DATA LISTING: Begin
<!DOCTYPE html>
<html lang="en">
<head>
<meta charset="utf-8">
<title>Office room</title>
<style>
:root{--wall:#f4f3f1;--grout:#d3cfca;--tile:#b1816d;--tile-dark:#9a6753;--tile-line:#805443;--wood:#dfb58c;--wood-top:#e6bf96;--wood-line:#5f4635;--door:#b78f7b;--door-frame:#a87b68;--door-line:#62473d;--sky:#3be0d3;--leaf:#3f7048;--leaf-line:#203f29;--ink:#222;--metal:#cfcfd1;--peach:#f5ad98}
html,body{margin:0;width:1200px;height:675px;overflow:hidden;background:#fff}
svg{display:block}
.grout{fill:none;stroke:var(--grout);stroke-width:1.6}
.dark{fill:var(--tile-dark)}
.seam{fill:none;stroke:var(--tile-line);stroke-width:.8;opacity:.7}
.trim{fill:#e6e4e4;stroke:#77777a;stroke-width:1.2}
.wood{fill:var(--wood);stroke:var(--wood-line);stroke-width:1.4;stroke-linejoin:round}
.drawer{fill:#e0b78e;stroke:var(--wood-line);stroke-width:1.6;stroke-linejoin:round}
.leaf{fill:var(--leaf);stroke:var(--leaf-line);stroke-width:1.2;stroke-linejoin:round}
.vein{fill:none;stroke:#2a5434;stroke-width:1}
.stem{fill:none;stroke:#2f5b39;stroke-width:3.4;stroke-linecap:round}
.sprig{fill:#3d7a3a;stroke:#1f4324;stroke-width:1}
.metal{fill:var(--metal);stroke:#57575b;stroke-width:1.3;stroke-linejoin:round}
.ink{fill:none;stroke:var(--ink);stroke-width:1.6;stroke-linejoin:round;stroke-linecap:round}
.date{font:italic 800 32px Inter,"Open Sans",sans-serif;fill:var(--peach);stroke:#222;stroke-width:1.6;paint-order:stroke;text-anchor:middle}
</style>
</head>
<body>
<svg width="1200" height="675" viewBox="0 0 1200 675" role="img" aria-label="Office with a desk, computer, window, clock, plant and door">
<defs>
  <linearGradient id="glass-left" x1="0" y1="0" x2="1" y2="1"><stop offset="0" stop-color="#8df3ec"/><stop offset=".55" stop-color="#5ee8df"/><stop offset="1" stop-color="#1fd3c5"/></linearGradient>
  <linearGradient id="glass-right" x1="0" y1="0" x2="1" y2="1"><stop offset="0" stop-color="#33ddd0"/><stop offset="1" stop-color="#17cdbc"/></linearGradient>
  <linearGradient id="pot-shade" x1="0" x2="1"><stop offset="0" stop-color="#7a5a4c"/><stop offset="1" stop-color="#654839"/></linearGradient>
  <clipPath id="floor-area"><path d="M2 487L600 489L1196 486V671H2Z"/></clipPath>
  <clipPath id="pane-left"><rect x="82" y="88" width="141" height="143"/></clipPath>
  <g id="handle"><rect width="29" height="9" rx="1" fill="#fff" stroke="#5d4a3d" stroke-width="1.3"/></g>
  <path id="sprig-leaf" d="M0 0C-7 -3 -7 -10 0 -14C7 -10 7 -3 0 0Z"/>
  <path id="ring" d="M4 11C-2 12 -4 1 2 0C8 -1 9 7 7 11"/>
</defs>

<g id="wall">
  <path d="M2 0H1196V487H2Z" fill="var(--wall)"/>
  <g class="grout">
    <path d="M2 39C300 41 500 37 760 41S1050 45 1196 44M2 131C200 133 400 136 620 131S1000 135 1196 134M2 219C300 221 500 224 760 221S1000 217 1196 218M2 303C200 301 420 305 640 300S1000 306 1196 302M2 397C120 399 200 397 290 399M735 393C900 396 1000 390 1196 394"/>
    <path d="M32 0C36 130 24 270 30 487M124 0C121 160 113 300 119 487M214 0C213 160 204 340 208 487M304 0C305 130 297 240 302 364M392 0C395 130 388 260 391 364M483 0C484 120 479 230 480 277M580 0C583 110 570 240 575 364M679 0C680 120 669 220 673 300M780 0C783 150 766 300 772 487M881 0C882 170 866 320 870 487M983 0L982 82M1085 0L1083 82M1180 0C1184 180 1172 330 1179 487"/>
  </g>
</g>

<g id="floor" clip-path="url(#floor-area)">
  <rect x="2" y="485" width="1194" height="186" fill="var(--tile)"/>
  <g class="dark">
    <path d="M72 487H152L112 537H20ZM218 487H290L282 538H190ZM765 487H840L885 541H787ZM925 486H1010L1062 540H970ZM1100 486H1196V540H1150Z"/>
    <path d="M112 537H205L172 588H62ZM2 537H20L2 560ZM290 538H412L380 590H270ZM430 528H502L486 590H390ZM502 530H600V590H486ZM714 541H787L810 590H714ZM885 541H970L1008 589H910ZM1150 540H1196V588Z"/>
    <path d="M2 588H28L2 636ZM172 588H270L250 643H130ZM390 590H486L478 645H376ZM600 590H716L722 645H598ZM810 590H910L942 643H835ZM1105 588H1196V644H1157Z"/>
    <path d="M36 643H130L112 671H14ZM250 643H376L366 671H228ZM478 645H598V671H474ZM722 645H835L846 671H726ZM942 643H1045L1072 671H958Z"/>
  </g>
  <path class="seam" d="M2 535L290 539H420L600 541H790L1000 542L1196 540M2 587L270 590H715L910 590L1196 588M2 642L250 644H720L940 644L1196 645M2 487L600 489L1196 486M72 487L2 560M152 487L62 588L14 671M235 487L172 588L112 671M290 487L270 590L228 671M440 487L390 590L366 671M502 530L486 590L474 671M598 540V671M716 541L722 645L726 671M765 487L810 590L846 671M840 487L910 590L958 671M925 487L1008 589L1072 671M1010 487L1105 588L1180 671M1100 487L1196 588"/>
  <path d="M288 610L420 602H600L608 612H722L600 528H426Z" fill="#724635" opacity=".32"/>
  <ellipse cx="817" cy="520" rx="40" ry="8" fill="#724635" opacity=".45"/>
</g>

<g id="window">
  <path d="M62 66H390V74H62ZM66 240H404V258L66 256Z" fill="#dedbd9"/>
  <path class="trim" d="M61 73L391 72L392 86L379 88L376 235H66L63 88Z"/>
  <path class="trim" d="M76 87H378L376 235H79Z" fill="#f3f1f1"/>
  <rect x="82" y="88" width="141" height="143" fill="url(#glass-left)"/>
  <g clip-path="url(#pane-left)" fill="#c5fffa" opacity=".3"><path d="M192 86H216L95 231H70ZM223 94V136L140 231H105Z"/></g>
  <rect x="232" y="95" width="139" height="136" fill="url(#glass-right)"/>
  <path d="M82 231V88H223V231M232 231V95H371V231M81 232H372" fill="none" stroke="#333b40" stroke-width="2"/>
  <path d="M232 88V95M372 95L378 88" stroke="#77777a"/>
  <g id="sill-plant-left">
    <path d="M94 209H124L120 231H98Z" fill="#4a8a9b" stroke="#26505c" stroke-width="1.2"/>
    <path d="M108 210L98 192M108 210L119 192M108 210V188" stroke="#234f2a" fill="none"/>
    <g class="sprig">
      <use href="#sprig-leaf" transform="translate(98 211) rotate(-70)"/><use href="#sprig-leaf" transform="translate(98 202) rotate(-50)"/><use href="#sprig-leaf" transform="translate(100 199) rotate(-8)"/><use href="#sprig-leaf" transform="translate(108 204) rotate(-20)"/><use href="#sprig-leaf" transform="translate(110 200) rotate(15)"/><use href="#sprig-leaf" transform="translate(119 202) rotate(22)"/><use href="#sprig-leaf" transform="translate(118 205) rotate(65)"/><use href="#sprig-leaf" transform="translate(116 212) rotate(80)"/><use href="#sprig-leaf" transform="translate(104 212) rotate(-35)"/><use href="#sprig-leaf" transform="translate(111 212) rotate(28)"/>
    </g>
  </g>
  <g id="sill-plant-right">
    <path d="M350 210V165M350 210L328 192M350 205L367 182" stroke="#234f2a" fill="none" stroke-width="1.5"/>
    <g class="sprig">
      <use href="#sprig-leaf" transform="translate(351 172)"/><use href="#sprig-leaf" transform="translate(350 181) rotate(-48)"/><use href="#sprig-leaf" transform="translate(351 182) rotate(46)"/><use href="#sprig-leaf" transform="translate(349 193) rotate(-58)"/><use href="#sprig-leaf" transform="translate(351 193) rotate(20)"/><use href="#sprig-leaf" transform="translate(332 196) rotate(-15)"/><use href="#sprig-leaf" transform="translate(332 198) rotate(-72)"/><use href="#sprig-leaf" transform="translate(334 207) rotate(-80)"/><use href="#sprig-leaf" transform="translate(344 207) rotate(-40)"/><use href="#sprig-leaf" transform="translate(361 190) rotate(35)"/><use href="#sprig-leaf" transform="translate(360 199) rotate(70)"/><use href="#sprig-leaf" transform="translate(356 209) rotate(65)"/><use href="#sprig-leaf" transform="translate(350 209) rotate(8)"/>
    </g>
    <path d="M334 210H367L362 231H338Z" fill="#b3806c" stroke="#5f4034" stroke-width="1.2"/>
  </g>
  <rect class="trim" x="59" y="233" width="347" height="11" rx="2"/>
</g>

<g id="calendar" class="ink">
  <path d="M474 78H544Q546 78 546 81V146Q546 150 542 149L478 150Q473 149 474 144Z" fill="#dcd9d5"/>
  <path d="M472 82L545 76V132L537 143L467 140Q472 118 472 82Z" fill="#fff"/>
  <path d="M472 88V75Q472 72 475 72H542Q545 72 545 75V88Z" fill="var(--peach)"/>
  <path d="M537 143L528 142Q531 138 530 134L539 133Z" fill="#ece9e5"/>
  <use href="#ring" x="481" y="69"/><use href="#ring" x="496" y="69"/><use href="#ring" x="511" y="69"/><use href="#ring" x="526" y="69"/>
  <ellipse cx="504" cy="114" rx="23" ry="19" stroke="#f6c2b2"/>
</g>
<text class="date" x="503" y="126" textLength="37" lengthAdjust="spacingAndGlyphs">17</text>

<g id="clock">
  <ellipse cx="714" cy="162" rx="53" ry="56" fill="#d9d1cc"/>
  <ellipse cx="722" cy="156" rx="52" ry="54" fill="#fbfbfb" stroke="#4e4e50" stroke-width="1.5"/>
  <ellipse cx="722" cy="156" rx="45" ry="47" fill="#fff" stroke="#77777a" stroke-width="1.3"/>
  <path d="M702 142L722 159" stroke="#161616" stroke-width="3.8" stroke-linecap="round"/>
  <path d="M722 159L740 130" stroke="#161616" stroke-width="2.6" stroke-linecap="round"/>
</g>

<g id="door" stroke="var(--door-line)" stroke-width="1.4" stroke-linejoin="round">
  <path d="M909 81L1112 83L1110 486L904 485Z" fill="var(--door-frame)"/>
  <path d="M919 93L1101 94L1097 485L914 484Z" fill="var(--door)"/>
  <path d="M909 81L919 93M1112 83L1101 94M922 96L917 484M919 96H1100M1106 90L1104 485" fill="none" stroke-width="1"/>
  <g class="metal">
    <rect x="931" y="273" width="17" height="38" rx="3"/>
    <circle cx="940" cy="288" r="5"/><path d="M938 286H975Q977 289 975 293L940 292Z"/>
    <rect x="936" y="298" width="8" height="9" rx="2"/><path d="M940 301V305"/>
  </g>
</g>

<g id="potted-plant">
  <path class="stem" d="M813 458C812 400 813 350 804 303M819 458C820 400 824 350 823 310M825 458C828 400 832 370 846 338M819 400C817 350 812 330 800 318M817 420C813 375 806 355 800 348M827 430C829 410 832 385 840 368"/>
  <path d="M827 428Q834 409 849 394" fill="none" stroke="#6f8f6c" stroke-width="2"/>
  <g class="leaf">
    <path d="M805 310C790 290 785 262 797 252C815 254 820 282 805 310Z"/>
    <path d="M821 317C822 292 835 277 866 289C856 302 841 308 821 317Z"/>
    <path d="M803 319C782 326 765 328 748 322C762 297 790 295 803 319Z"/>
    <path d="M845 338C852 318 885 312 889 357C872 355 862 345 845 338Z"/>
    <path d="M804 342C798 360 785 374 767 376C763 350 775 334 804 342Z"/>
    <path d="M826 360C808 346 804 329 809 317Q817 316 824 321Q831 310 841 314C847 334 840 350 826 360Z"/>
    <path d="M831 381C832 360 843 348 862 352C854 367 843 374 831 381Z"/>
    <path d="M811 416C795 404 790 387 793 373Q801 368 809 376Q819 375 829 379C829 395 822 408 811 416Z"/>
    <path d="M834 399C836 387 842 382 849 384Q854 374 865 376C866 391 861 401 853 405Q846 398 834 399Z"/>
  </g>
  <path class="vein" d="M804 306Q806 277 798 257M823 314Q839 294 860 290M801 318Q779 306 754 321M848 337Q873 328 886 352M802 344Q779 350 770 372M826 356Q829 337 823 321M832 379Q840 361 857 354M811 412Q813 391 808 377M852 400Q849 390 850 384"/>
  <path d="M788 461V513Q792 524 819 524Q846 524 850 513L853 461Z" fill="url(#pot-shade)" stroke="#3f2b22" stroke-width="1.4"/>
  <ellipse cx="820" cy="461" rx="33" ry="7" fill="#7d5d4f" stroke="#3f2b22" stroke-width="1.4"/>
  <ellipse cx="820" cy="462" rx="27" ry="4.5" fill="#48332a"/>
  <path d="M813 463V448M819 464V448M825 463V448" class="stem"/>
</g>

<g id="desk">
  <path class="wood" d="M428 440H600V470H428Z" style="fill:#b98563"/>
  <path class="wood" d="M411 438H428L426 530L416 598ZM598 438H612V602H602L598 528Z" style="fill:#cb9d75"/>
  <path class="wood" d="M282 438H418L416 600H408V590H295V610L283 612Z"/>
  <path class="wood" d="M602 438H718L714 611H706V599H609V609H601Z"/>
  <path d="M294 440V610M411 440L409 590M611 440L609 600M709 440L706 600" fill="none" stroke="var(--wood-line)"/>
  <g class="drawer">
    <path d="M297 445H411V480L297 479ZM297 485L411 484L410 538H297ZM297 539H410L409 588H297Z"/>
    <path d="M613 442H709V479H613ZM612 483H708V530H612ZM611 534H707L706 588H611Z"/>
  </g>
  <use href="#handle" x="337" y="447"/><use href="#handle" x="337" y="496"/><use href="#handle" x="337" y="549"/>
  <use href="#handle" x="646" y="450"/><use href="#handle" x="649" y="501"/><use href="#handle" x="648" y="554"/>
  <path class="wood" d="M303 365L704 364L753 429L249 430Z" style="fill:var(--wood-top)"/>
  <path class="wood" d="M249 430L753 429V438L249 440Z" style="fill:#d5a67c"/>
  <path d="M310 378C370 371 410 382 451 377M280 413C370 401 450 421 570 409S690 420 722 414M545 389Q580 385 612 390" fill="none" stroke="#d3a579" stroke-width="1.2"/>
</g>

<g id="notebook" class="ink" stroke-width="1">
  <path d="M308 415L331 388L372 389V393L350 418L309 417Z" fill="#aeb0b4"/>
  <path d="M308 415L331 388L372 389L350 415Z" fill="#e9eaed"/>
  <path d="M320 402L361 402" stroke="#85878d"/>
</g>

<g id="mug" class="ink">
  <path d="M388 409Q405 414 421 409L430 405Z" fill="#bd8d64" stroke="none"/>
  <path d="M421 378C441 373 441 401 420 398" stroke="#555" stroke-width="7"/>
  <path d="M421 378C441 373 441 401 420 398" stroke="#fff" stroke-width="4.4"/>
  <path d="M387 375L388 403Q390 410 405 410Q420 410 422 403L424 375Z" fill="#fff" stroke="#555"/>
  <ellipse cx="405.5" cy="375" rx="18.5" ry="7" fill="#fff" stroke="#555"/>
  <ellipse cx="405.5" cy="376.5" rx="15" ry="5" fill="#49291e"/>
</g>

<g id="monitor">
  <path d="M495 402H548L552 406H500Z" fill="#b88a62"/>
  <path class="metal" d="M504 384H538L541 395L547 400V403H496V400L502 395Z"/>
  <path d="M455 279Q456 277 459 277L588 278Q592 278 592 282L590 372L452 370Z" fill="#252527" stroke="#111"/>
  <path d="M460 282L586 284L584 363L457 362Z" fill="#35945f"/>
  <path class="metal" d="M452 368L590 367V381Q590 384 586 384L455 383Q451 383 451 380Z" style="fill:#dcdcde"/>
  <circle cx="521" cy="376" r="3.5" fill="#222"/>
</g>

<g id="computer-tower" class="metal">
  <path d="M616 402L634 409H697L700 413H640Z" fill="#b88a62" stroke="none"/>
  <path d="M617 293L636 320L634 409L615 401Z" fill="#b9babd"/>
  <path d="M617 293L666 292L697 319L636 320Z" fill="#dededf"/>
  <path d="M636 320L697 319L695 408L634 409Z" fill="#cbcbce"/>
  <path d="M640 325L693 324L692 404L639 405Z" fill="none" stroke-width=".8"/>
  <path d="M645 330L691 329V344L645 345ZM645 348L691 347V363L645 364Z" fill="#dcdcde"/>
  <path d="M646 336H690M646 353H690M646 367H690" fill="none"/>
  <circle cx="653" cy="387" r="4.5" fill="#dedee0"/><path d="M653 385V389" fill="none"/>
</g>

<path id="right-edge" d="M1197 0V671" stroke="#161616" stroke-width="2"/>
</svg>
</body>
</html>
DATA LISTING: End
INSTRUCTIONS FOR THE TASK:
Where a line above holds the string "style", show that line.

RESPONSE BELOW:
<style>
</style>
  <path class="wood" d="M428 440H600V470H428Z" style="fill:#b98563"/>
  <path class="wood" d="M411 438H428L426 530L416 598ZM598 438H612V602H602L598 528Z" style="fill:#cb9d75"/>
  <path class="wood" d="M303 365L704 364L753 429L249 430Z" style="fill:var(--wood-top)"/>
  <path class="wood" d="M249 430L753 429V438L249 440Z" style="fill:#d5a67c"/>
  <path class="metal" d="M452 368L590 367V381Q590 384 586 384L455 383Q451 383 451 380Z" style="fill:#dcdcde"/>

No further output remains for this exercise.